So now I've said my peace on this. As a recovering Apple Camper myself, I'm happier now that I make my buying decisions based on whether there'll be a substantive improvement in my quality of work or life because of them. Ever since I've avoided the treadmill of waiting for the next version and being unhappy when it arrives, I've been a slightly happier person. Your mileage may vary. Some restrictions apply.
So when does the next iPhone come out again? Summer? *looks at current iPhone 3GS* I wonder if it'll have a higher resolution... hmmm... :)

Posted via email from Brian Fioca Land

RescueTime - Firefox Productivity Meter

Here's what I've been working on for the past few weeks. If you're not a RescueTime user and you just want to see how much time you waste in Firefox, try it out! No account needed, so it's private. A Chrome version is coming next. (Note: If you already use RescueTime this won't do anything so as to avoid conflicts).

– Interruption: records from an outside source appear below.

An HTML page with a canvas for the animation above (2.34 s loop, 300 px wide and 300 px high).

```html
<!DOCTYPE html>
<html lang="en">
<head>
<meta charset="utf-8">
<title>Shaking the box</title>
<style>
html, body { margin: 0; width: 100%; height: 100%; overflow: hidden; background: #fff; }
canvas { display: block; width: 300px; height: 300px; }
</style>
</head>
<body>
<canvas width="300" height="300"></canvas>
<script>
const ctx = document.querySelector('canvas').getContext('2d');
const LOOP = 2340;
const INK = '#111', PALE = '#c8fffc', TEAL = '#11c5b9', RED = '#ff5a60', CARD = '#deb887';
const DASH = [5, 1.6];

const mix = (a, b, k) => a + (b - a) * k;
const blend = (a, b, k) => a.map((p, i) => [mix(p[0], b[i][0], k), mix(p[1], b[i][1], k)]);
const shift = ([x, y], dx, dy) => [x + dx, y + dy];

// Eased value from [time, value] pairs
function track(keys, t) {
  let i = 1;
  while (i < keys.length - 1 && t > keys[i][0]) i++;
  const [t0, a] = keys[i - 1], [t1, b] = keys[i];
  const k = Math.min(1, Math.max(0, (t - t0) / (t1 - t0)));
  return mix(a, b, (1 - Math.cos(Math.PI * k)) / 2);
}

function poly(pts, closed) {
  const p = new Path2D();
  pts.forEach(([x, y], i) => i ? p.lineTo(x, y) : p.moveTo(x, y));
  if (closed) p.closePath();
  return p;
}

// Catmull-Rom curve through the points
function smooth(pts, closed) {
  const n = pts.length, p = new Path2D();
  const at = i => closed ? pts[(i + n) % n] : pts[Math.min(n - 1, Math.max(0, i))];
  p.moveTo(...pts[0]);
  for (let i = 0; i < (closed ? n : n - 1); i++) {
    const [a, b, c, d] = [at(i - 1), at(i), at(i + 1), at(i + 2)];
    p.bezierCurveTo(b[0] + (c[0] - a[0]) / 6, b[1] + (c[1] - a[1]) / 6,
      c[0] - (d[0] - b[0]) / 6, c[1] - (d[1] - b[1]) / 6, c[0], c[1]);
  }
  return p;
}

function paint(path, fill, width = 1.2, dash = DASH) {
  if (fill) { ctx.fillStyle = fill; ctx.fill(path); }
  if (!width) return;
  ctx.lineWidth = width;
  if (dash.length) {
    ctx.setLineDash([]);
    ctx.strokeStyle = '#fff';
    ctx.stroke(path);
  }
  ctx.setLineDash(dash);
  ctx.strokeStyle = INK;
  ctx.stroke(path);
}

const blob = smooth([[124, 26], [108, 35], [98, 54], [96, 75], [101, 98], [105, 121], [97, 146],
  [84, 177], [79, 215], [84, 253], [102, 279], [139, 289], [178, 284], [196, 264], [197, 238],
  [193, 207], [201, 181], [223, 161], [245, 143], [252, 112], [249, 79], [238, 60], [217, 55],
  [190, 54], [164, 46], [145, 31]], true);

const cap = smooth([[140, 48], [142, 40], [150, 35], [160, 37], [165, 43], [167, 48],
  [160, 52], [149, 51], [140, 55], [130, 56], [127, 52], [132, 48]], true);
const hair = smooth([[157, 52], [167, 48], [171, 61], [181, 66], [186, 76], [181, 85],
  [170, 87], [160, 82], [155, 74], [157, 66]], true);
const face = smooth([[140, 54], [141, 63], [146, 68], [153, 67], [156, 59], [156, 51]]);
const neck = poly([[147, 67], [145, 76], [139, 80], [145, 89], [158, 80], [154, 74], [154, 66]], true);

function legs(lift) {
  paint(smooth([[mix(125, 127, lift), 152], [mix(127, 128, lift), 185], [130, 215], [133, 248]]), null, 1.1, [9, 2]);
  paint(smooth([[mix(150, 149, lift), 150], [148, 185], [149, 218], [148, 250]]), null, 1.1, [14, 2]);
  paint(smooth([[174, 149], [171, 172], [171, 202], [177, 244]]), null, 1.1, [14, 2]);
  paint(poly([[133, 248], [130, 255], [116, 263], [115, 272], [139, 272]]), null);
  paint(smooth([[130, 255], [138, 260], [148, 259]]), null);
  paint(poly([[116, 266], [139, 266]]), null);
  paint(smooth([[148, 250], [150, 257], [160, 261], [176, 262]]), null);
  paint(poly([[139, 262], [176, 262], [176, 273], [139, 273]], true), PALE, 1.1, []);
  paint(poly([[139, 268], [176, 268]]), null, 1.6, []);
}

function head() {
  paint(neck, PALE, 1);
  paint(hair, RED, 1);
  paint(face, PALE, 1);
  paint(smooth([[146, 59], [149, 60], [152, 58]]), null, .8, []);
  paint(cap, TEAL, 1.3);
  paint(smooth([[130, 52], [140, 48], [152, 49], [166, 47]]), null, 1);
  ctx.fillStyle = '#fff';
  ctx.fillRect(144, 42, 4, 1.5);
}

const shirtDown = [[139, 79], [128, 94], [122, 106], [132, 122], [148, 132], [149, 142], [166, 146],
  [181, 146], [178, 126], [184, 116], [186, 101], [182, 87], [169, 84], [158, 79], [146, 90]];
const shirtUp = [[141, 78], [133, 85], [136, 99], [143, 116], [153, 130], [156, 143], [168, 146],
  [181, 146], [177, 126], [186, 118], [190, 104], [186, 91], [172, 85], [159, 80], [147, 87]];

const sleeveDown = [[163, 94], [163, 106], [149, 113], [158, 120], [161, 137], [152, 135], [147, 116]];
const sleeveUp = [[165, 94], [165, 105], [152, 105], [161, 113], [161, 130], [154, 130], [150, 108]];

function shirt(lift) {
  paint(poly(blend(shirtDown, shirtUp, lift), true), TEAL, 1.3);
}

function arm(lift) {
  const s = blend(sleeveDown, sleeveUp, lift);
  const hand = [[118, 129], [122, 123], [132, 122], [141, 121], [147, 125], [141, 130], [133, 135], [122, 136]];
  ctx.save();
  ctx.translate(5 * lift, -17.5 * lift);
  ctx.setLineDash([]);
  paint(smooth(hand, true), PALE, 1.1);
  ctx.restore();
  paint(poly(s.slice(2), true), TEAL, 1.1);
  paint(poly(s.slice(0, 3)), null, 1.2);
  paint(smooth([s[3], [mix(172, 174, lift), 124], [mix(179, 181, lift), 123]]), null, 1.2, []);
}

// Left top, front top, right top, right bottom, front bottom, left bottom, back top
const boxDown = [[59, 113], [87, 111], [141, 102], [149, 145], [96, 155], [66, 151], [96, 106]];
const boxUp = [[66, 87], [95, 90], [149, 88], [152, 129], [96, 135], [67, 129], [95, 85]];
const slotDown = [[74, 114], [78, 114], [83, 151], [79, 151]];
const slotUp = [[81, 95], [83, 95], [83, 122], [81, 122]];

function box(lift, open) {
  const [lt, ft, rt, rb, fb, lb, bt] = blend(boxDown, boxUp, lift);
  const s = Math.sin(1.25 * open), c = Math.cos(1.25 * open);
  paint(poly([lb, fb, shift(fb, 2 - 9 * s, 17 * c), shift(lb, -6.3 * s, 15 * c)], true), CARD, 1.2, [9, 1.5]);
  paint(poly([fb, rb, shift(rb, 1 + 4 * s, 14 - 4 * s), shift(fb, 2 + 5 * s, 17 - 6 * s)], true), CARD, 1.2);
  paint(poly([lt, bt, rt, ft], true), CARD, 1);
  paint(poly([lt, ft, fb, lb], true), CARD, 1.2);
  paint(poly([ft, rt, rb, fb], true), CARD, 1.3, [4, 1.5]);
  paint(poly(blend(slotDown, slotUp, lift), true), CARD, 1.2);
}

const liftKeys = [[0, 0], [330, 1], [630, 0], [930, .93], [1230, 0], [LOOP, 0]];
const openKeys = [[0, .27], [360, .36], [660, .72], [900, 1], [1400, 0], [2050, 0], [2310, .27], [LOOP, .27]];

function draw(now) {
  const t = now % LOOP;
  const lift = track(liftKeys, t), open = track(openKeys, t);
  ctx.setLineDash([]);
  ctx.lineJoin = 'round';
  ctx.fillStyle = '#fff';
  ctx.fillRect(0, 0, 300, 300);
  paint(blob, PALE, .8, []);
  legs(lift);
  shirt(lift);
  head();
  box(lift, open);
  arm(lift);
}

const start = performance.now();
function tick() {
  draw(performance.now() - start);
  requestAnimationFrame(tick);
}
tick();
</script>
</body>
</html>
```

Posted via web from Brian Fioca Land

Really itching to do iPhone/iPad stuff!

I could always port this to the uber-sexy world of Apple mobile platforms:

Or maybe Shuttle Escape.

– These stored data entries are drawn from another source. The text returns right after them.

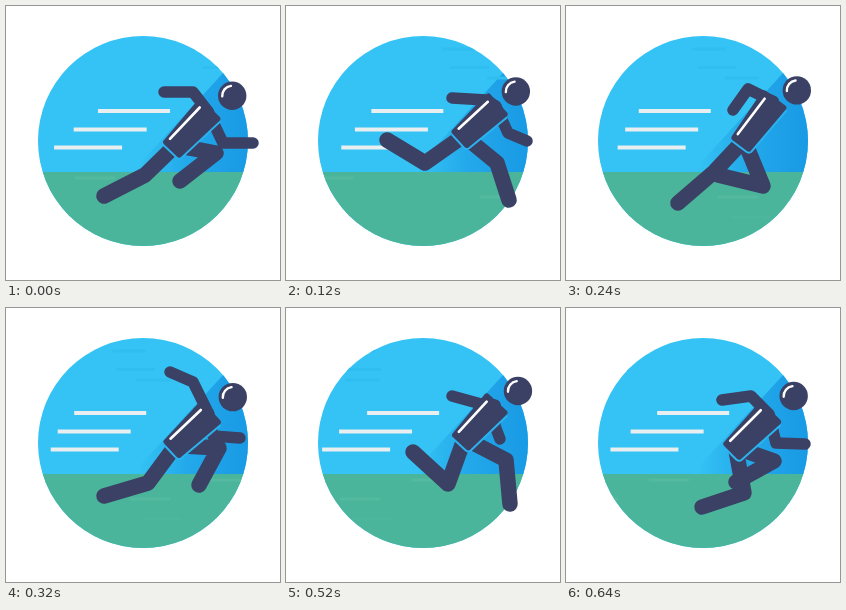
These frames come from a looping animation (274 by 274 pixels, 0.68 s). An HTML page with a canvas:

```html
<!DOCTYPE html>
<html lang="en">
<head>
<meta charset="utf-8">
<title>Runner</title>
<style>
html, body { margin: 0; width: 100%; height: 100%; overflow: hidden; background: #fff; }
canvas { display: block; width: 100vw; height: 100vh; }
</style>
</head>
<body>
<canvas id="stage"></canvas>
<script>
const SIZE = 274, LOOP = 680, STEP = 40, TAU = Math.PI * 2;
const SKY = '#34c3f4', GRASS = '#4ab59a', BODY = '#3b4165', GAP = '#2bb3f0', LINE = '#e9eef0';
const canvas = document.getElementById('stage');
const ctx = canvas.getContext('2d');

// Key poses of one stride: x, y of each joint at the times in KEYS.
const KEYS = [0, 120, 240, 320, 440, 520, 640];
const JOINTS = {
  hip:      [166,143, 174,133, 175,138, 166,141, 173,133, 175,134, 166,143],
  chest:    [204,103, 212,98,  209,93,  205,104, 213,99,  211,95,  205,104],
  kneeA:    [139,169, 139,157, 197,180, 213,140, 218,143, 220,152, 178,185],
  footA:    [98,190,  101,134, 152,169, 193,177, 241,180, 224,196, 136,199],
  kneeB:    [210,147, 211,157, 148,166, 142,175, 138,158, 162,176, 208,153],
  footB:    [174,175, 223,194, 112,197, 98,188,  101,135, 127,144, 170,174],
  elbowA:   [187,86,  200,94,  201,112, 207,128, 222,121, 209,118, 185,88],
  handA:    [158,86,  166,92,  200,118, 234,130, 242,130, 214,131, 156,92],
  elbowB:   [217,137, 222,127, 182,83,  187,74,  198,84,  195,96,  210,135],
  handB:    [247,137, 241,135, 167,104, 164,64,  173,64,  166,88,  239,136]
};
// Rear speed lines: y, middle x, swing, phase in degrees, length.
const LINES = [[105, 80, 12, 0, 72], [123.5, 59, 11, 38, 73], [141.5, 45.5, 10, 75, 68]];
// Faint streaks: y, start x, speed in px per ms, length, colour.
const STREAKS = [
  [43, 188, .25, 30, '#30bdef'], [61.5, 198, .27, 36, '#30bdef'], [72, 245, .355, 32, '#30bdef'],
  [172, 70, .35, 38, '#53baa0'], [191, 237, .35, 38, '#53baa0'], [211, 250, .35, 36, '#4db79d']
];

// Periodic cubic through uneven keys.
function sample(track, axis, t) {
  const n = KEYS.length;
  const time = i => KEYS[(i + n) % n] + Math.floor(i / n) * LOOP;
  const value = i => track[((i + n) % n) * 2 + axis];
  const slope = i => (value(i + 1) - value(i - 1)) / (time(i + 1) - time(i - 1));
  let i = n - 1;
  while (KEYS[i] > t) i--;
  const d = time(i + 1) - time(i), u = (t - time(i)) / d, v = 1 - u;
  return value(i) * v * v * (1 + 2 * u) + value(i + 1) * u * u * (3 - 2 * u)
    + d * u * v * (slope(i) * v - slope(i + 1) * u);
}

function stroke(points, width, color, cap = 'round') {
  ctx.beginPath();
  points.forEach(p => ctx.lineTo(p[0], p[1]));
  ctx.lineWidth = width;
  ctx.strokeStyle = color;
  ctx.lineCap = cap;
  ctx.lineJoin = 'round';
  ctx.stroke();
}

function backdrop(t) {
  ctx.save();
  ctx.beginPath();
  ctx.arc(137, 135, 105, 0, TAU);
  ctx.clip();
  ctx.fillStyle = SKY;
  ctx.fillRect(0, 0, SIZE, SIZE);
  const shade = ctx.createLinearGradient(132, 0, 240, 0);
  shade.addColorStop(0, 'rgba(24,152,228,0)');
  shade.addColorStop(.45, 'rgba(24,152,228,.6)');
  shade.addColorStop(1, 'rgba(24,152,228,.95)');
  ctx.fillStyle = shade;
  ctx.beginPath();
  [[218, 66], [126, 166], [250, 166], [250, 66]].forEach(p => ctx.lineTo(p[0], p[1]));
  ctx.fill();
  ctx.fillStyle = GRASS;
  ctx.fillRect(0, 166, SIZE, 110);
  for (const [y, start, speed, length, color] of STREAKS) {
    let x = start - speed * t;
    if (x < -length) x += speed * LOOP;
    stroke([[x, y], [x + length, y]], 3, color);
  }
  ctx.restore();
}

function runner(t) {
  const pose = {};
  for (const name in JOINTS) pose[name] = [0, 1].map(axis => sample(JOINTS[name], axis, t));
  const { hip, chest } = pose;
  const dx = chest[0] - hip[0], dy = chest[1] - hip[1], len = Math.hypot(dx, dy);
  const ux = dx / len, uy = dy / len;
  // Offset from a joint along the spine and to its left side.
  const at = (p, along, left) => [p[0] + ux * along + uy * left, p[1] + uy * along - ux * left];
  const root = at(hip, 5, 0), shoulder = at(chest, -3, 0);

  for (const s of ['A', 'B']) {
    stroke([root, pose['knee' + s], pose['foot' + s]], 15.5, BODY);
    stroke([shoulder, pose['elbow' + s], pose['hand' + s]], 11.5, BODY);
  }

  const torso = [at(hip, 1, 9), at(hip, 1, -9), at(chest, -2, -12), at(chest, -2, 12)];
  stroke(torso.slice(0, 3), 10, GAP, 'butt');
  stroke([...torso, torso[0], torso[1]], 6, BODY);
  ctx.fillStyle = BODY;
  ctx.fill();
  stroke([at(hip, 6, 8.5), at(chest, -6, 8.5)], 2.6, '#fff');

  const bob = -Math.cos(TAU * (t - 20) / (LOOP / 2));
  const hx = 229 + 3 * bob, hy = 86.5 - 3.5 * bob;
  ctx.beginPath();
  ctx.arc(hx, hy, 14.2, 0, TAU);
  ctx.fill();
  ctx.beginPath();
  ctx.arc(hx, hy, 10, Math.PI * .98, Math.PI * 1.46);
  ctx.lineWidth = 2.4;
  ctx.strokeStyle = '#fff';
  ctx.stroke();
}

function draw(now) {
  const t = Math.floor((now % LOOP) / STEP) * STEP;
  const w = Math.round(innerWidth * devicePixelRatio), h = Math.round(innerHeight * devicePixelRatio);
  if (canvas.width !== w || canvas.height !== h) { canvas.width = w; canvas.height = h; }
  ctx.setTransform(w / SIZE, 0, 0, h / SIZE, 0, 0);
  ctx.fillStyle = '#fff';
  ctx.fillRect(0, 0, SIZE, SIZE);
  backdrop(t);
  for (const [y, mid, swing, phase, length] of LINES) {
    const x = mid + swing * Math.cos(TAU * (t / LOOP - phase / 360));
    stroke([[x, y], [x + length, y]], 4, LINE, 'butt');
  }
  runner(t);
}

let begin;
function tick(now) {
  begin ??= now;
  draw(Math.max(0, now - begin));
  requestAnimationFrame(tick);
}
draw(0);
requestAnimationFrame(tick);
</script>
</body>
</html>
```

Posted via web from Brian Fioca Land

Testing, Testing, ...

Is this thing on? ...
I just moved my main site over to posterous. It was HORRIBLY outdated and I haven't really posted anything blog related (other than usual Facebook, Twitter shorts) in over a year now. Mark my words, that's all going to change! Mark them.
Here's a clue about something I've been working on recently:

Posted via email from Brian Fioca Land

This blog is dead, long live this blog.

Actually, long live the idea of this blog broken up into many tiny pieces. This has always been a way for me to post my random thoughts about things but lately I've been able to find other outlets for them - Twitter and Facebook. If you'd like to have a more scattered, but at least semi interactive view into my world, you can friend me on Facebook (if I've met you in person) and/or follow me on Twitter.

And with that I likely conclude my broadcast here (at least, in public).

Edit: Ok, Maybe I won't conclude, but I had to put something up since I haven't posted in FOREVER. :P

Productivity Porn


Here's a look at my top 5 applications from 2008 and how much time I spent in them by week.
(from an alpha version of an upcoming version of RescueTime)

TextMate is the app I use to do all my coding. It was a rough summer for writing code, it seems...


This is just ..... so cool

Check this out.

Our next president has a blog.

The entire website makes me giddy. If this is what we can expect from our new administration when it comes to information access and interaction, I'm going to feel so at home.

From the page source:

document.write(unescape("%3Cscript src='" + gaJsHost + "google-analytics.com/ga.js'

They use google analytics.

This is a really interesting page. I love that they essentially have a feedback/submit ideas form.

Based on this and the barackobama.com site (on which I made a profile in Feb 2007, btw ha), you can tell the people in charge are on top of the latest in internet application development best practices. Their entire site is pretty state of the art. I can't wait to see where they're going to take this.

Government 2.0 is coming.

Edit: I forgot he also twitters: http://twitter.com/barackobama